Compass Group, a best-in-class organization, provides food and support services to millions of people across the globe. They’ve published a guide to helps their 25 business sectors deal with the COVID-19 environment. Called “Stay Safe, Eat Well,” the guide is comprehensive, because it has to address the COVID-19 issue in every sector. It gives us resources, technology, design and wonderful tools that can cross over every sector. One of my favorites is ChefNet, a network of local and celebrity chefs who make virtual appearances at communities. They teach kitchens to lift residents’ spirits and show them how to make exciting new dishes.
How are you restarting and reopening communities?
We have a robust platform: ReSTART + ReNEW. In our industry, as the virus changes, reopening practices have to match the needs of different states and counties, at different times. Our plans have to be flexible in addressing the ever-changing environment. When COVID-19 started, we collaborated with our best subject-matter experts in all categories. We immediately looked at how to handle this situation. Now, we have an in-depth formula that we follow depending on the level of care required.
We’ve reopened multiple communities in the middle of this pandemic. One innovation is at The Templeton of Cary, a brand-new CCRC, where residents are moving in right now. We’re introducing a robot that is helping staff by clearing plates, so employees aren’t handling multiple plates, and they can spend more quality time interacting with residents. Learn more about Penny, the self-driving robot.

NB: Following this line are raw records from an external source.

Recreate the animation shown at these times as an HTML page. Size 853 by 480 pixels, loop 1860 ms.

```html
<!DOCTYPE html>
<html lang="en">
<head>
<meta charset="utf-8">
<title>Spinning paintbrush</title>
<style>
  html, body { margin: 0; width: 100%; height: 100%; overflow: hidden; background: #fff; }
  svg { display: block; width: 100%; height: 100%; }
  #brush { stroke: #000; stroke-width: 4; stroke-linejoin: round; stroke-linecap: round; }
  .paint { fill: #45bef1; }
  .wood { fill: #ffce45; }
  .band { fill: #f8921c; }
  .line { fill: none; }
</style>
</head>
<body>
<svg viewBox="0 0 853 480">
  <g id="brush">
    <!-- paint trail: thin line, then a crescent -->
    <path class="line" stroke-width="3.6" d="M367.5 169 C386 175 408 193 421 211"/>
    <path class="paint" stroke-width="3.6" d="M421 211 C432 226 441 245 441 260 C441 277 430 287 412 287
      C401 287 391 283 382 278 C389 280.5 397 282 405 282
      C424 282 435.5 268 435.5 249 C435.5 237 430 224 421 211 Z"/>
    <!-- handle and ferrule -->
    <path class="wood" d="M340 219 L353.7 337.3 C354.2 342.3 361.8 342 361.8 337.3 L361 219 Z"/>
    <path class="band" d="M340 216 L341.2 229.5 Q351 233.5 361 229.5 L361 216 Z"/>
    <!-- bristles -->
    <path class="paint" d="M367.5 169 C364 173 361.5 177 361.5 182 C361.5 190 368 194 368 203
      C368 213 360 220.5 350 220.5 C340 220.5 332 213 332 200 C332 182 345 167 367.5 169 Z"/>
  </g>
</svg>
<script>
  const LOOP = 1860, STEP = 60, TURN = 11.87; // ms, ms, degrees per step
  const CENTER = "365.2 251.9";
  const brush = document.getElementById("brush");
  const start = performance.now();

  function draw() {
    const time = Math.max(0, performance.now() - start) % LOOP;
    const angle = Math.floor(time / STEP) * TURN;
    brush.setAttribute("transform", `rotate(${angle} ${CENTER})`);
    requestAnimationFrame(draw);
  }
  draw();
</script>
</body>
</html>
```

What kinds of design changes are you making?
We have a robust team of culinary innovators and designers. They work with design companies and architects to enact multiple changes. As self-service, with beverages and salad, goes away, for social distancing reasons, we’re coming up with different innovations and platforms to solve those problems. Morrison Living’s team is critical right now. People have to make major decisions in a very short window of time.
You think about the pressure that communities are under right now—what they’ve gone through is unprecedented, unbelievable. We want to give them tools and resources so that they don’t have to feel that they are alone, and that they are getting the help they need.